May 24, 2021 - SARS-CoV-2 infection induces long-lived bone marrow plasma cells in humans. This study was lead by Washington University in St. Louis, MO, and published in Nature. "Seventy-seven participants who had recovered from SARS-CoV-2 infection and eleven control individuals without a history of SARS-CoV-2 infection were enrolled. Overall, our results indicate that mild infection with SARS-CoV-2 induces robust antigen-specific, long-lived humoral immune memory in humans."
May 12, 2021 - mRNA vaccine-induced T cells respond identically to SARS-CoV-2 variants of concern but differ in longevity and homing properties depending on prior infection status. "The results from this non-peer-reviewed longitudinal study provide reassurance that vaccine-elicited T cells respond robustly to emerging viral variants, confirm that convalescents may not need a second vaccine dose, and suggest that vaccinated convalescents may have more persistent nasopharynx-homing SARS-CoV-2-specific T cells compared to their infection-naïve counterparts."
May 3, 2021 - Discrete Immune Response Signature to SARS-CoV-2 mRNA Vaccination Versus Infection. "Our study, together with others, underscores the fine balance between antiviral immune responses that achieve clearance of the infection and durable protective immunity and those that lead to inflammation and immunopathology. A better understanding of the immunological features associated with protective immunity, immunopathology, and durability of protective immunological memory will aid not only in better treatments for viral diseases but also facilitate the rapid development of effective vaccines for new and re-emerging viral diseases that threaten public health."
November 5, 2020 - Study published by the journal Virology: T Cell Responses to Coronavirus Infection are Complicated.
October 2, 2020 - A new study led by scientists at La Jolla Institute for Immunology shows that memory helper T cells that recognize common cold coronaviruses also recognize matching sites on SARS-CoV-2, the virus that causes COVID-19.

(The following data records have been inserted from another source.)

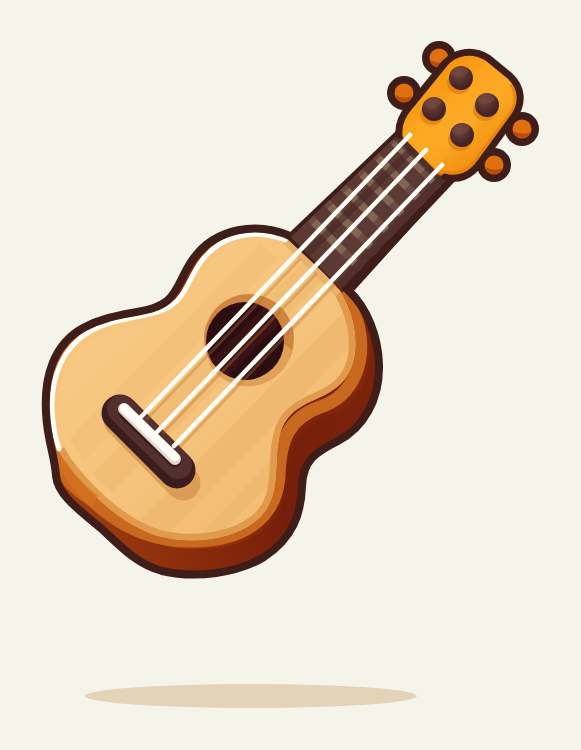
<!DOCTYPE html>
<html lang="en">
<head>
<meta charset="utf-8">
<title>Ukulele</title>
<style>
:root {
  --paper: #f5f4eb;
  --ground: #e2d3b9;
  --outline: #3f1d19;
  --side: #8a2a0c;
  --side-dark: #701e0a;
  --rim: #c9681f;
  --rim-light: #e09a4c;
  --wood: #f6c67f;
  --grain: #e9b26a;
  --rosette: #cf8540;
  --hole: #2c0d12;
  --board: #5c3932;
  --fret: #846553;
  --head: #f9a01b;
  --peg: #e06f10;
  --bridge: #53302d;
  --white: #fffdf8;
}
html, body { margin: 0; overflow: hidden; background: var(--paper); }
svg { display: block; width: 581px; height: 750px; }
.outline { fill: none; stroke: var(--outline); stroke-width: 8; stroke-linejoin: round; stroke-linecap: round; }
.highlight { fill: none; stroke: var(--white); stroke-width: 5; stroke-linecap: round; stroke-linejoin: round; }
.strings { stroke: var(--white); stroke-width: 4.5; stroke-linecap: round; }
.string-shadow { stroke: #b9712f; stroke-width: 3; opacity: .35; }
.frets { stroke: var(--fret); stroke-width: 8; }
</style>
</head>
<body>
<svg viewBox="0 0 581 750" role="img" aria-label="Ukulele floating above its shadow">
  <defs>
    <linearGradient id="side-shade" gradientUnits="userSpaceOnUse" x1="60" y1="460" x2="380" y2="400">
      <stop offset="0" stop-color="#c75a17"/>
      <stop offset=".3" stop-color="#a53b0e"/>
      <stop offset=".65" stop-color="#7a210a"/>
      <stop offset="1" stop-color="#84270b"/>
    </linearGradient>
    <linearGradient id="wood-shade" gradientUnits="userSpaceOnUse" x1="100" y1="320" x2="280" y2="510">
      <stop offset="0" stop-color="#f8c983"/>
      <stop offset="1" stop-color="#f2bd74"/>
    </linearGradient>
    <linearGradient id="head-shade" gradientUnits="userSpaceOnUse" x1="430" y1="70" x2="490" y2="160">
      <stop offset="0" stop-color="#f7950f"/>
      <stop offset=".55" stop-color="#fba823"/>
      <stop offset="1" stop-color="#f18f12"/>
    </linearGradient>
    <radialGradient id="post-shade" cx=".4" cy=".3" r=".75">
      <stop offset="0" stop-color="#76483e"/>
      <stop offset=".5" stop-color="#56302d"/>
      <stop offset="1" stop-color="#3a1c1d"/>
    </radialGradient>
    <path id="body-shape" d="M290 236C258 222 216 227 193 259C182 274 179 290 168 300C150 316 118 309 83 328C54 344 44 376 46 412C47 440 55 456 56 476C58 496 82 512 103 530C121 547 137 564 162 571C196 579 238 573 264 557C293 538 301 514 302 486C303 460 316 452 338 441C363 428 380 400 379 364C378 336 367 308 349 291Z"/>
    <path id="face-shape" d="M290 236C258 224 222 230 199 262C188 278 184 294 172 304C153 319 122 313 88 332C62 347 49 376 50 412C51 436 57 450 66 463C92 498 126 526 158 536C196 546 240 538 261 516C284 492 271 456 282 428C295 398 326 403 345 379C361 357 358 322 340 291Z"/>
    <path id="head-shape" d="M402 136C399 124 403 115 411 106L445 63C455 52 472 48 488 58L510 76C522 87 523 102 515 115L480 163C470 178 452 182 437 172Z"/>
    <clipPath id="body-clip"><use href="#body-shape"/></clipPath>
    <clipPath id="face-clip"><use href="#face-shape"/></clipPath>
    <clipPath id="board-clip"><path d="M289 235L402 128L450 176L341 289Z"/></clipPath>
    <clipPath id="hole-clip"><circle cx="245" cy="341" r="39"/></clipPath>
    <g id="tuner">
      <circle r="17" fill="#3f1d19"/>
      <circle r="9.5" fill="#e06f10"/>
      <path d="M-9 2A9.500 9.500 0 0 0 9 3Q0 7 -9 2Z" fill="#b94c0b"/>
    </g>
    <g id="post">
      <ellipse cx="-2" cy="5" rx="12" ry="11" fill="#d9730a" opacity=".6"/>
      <circle r="12" fill="url(#post-shade)"/>
      <path d="M-10 -5Q-4 4 8 -6Q6 -12 -1 -12Q-8 -11 -10 -5Z" fill="#764a40" opacity=".65"/>
    </g>
  </defs>

  <rect width="581" height="750" fill="var(--paper)"/>
  <ellipse id="ground-shadow" cx="251" cy="696" rx="166" ry="12" fill="var(--ground)"/>

  <g id="body">
    <use href="#body-shape" fill="url(#side-shade)"/>
    <g clip-path="url(#body-clip)">
      <path d="M54 462C86 514 136 548 194 549C258 550 286 520 288 478C288 444 300 428 330 416C362 402 375 370 369 326L400 300V460L310 600H60Z" fill="var(--side-dark)" opacity=".45"/>
      <path d="M57 450C83 504 130 540 188 541C244 542 276 518 279 476C280 440 289 418 320 407C354 396 368 360 357 321L345 291" fill="none" stroke="var(--rim)" stroke-width="13"/>
    </g>
    <use href="#face-shape" fill="url(#wood-shade)"/>
    <g clip-path="url(#face-clip)">
      <g fill="var(--grain)" opacity=".5">
        <path d="M70 438L260 244L278 258L84 462Z" opacity=".45"/>
        <path d="M92 474L318 247L337 266L112 492Z" opacity=".6"/>
        <path d="M136 524L363 292L378 318L170 532Z"/>
        <path d="M196 538L377 352L371 379L214 541Z" opacity=".7"/>
      </g>
      <use href="#face-shape" fill="none" stroke="var(--rim-light)" stroke-width="13"/>
      <path d="M290 236C258 224 222 230 199 262C188 278 184 294 172 304C153 319 122 313 88 332C62 347 49 376 50 412C51 430 54 441 59 450" fill="none" stroke="var(--wood)" stroke-width="17"/>
      <path d="M280 240L336 296L348 285L290 228Z" fill="var(--grain)"/>
    </g>
    <path class="highlight" d="M285 240C254 228 219 235 200 263C189 279 185 296 172 305C153 319 121 314 89 332C63 347 51 376 52 410C53 426 55 438 59 449"/>
    <path d="M55 450L67 463C75 476 87 487 98 496L92 508C76 497 61 486 58 475Z" fill="#d6731f" opacity=".75"/>
    <use href="#body-shape" class="outline"/>
  </g>

  <g id="sound-hole">
    <circle cx="249" cy="339" r="45" fill="var(--rosette)"/>
    <path d="M209 364A45 45 0 0 0 292 350L284 344A39 39 0 0 1 213 363Z" fill="#e0a057"/>
    <circle cx="245" cy="341" r="39" fill="var(--hole)"/>
    <g clip-path="url(#hole-clip)">
      <path d="M200 372L275 296L291 312L218 386Z" fill="#45191b" opacity=".55"/>
    </g>
  </g>

  <g id="neck">
    <path d="M341 286L438 171L456 178L353 292Z" fill="var(--outline)"/>
    <path d="M289 235L402 128L450 176L341 289Z" fill="var(--board)"/>
    <g clip-path="url(#board-clip)">
      <g class="frets">
        <path d="M303 211L364 272M319 195L380 256M335 179L396 240M351 163L412 224M367 147L428 208M383 131L444 192"/>
      </g>
      <path d="M286 232L399 121L407 130L295 241ZM323 273L434 160L440 167L331 280Z" fill="var(--board)" opacity=".6"/>
      <path d="M334 285L446 168L456 178L344 294Z" fill="#54302b"/>
      <path d="M304 252L419 137L424 142L309 257Z" fill="#472824" opacity=".6"/>
      <path d="M400 126L452 176L442 186L391 137Z" fill="#4a2924" opacity=".65"/>
    </g>
    <path d="M289 236L400 130" fill="none" stroke="var(--outline)" stroke-width="4"/>
    <path d="M349 289L454 178" fill="none" stroke="var(--outline)" stroke-width="6"/>
  </g>

  <g id="headstock">
    <use href="#tuner" x="439" y="58"/>
    <use href="#tuner" x="404" y="93"/>
    <use href="#tuner" x="522" y="129"/>
    <use href="#tuner" x="494" y="165"/>
    <use href="#head-shape" fill="url(#head-shade)"/>
    <path d="M405 132L489 60L512 79L437 169Z" fill="#ffb432" opacity=".25"/>
    <path d="M437 171C452 178 467 174 476 162L512 113C518 104 518 92 512 84" fill="none" stroke="#e57c0b" stroke-width="6" opacity=".7"/>
    <path class="outline" style="stroke-width:7" d="M399 135C398 124 402 115 410 106L445 63C455 52 472 48 488 58L510 76C522 87 523 102 515 115L480 163C471 176 458 181 445 177"/>
    <use href="#post" x="461" y="78"/>
    <use href="#post" x="487" y="105"/>
    <use href="#post" x="434" y="109"/>
    <use href="#post" x="462" y="135"/>
  </g>

  <g id="bridge">
    <path d="M122 404L184 467" stroke="#c98542" stroke-width="35" stroke-linecap="round" opacity=".55" transform="translate(-1 16)"/>
    <path d="M120 413L177 470" stroke="#3b1d1e" stroke-width="37" stroke-linecap="round"/>
    <path d="M121 409L178 465" stroke="var(--bridge)" stroke-width="28" stroke-linecap="round"/>
    <path d="M125 413L175 461" stroke="#3a1d1e" stroke-width="13" stroke-linecap="round"/>
    <path d="M124 409L175 459" stroke="#e3d6c8" stroke-width="12" stroke-linecap="round"/>
    <path d="M124 408L175 457" stroke="var(--white)" stroke-width="9" stroke-linecap="round"/>
  </g>

  <g id="strings">
    <path class="string-shadow" d="M146 420L300 259M163 433L317 273M180 447L335 284"/>
    <path class="strings" d="M140 418L410 135M157 432L426 150M174 446L442 165"/>
  </g>
</svg>
</body>
</html>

Note: This page's content is aggregated from the US CDC, WHO, EMA, pharmaceutical manufacturers, university studies, the Precision Vaccinations news network, and other trusted sources. This content is reviewed by healthcare professionals, such as Dr. Robert Carlson.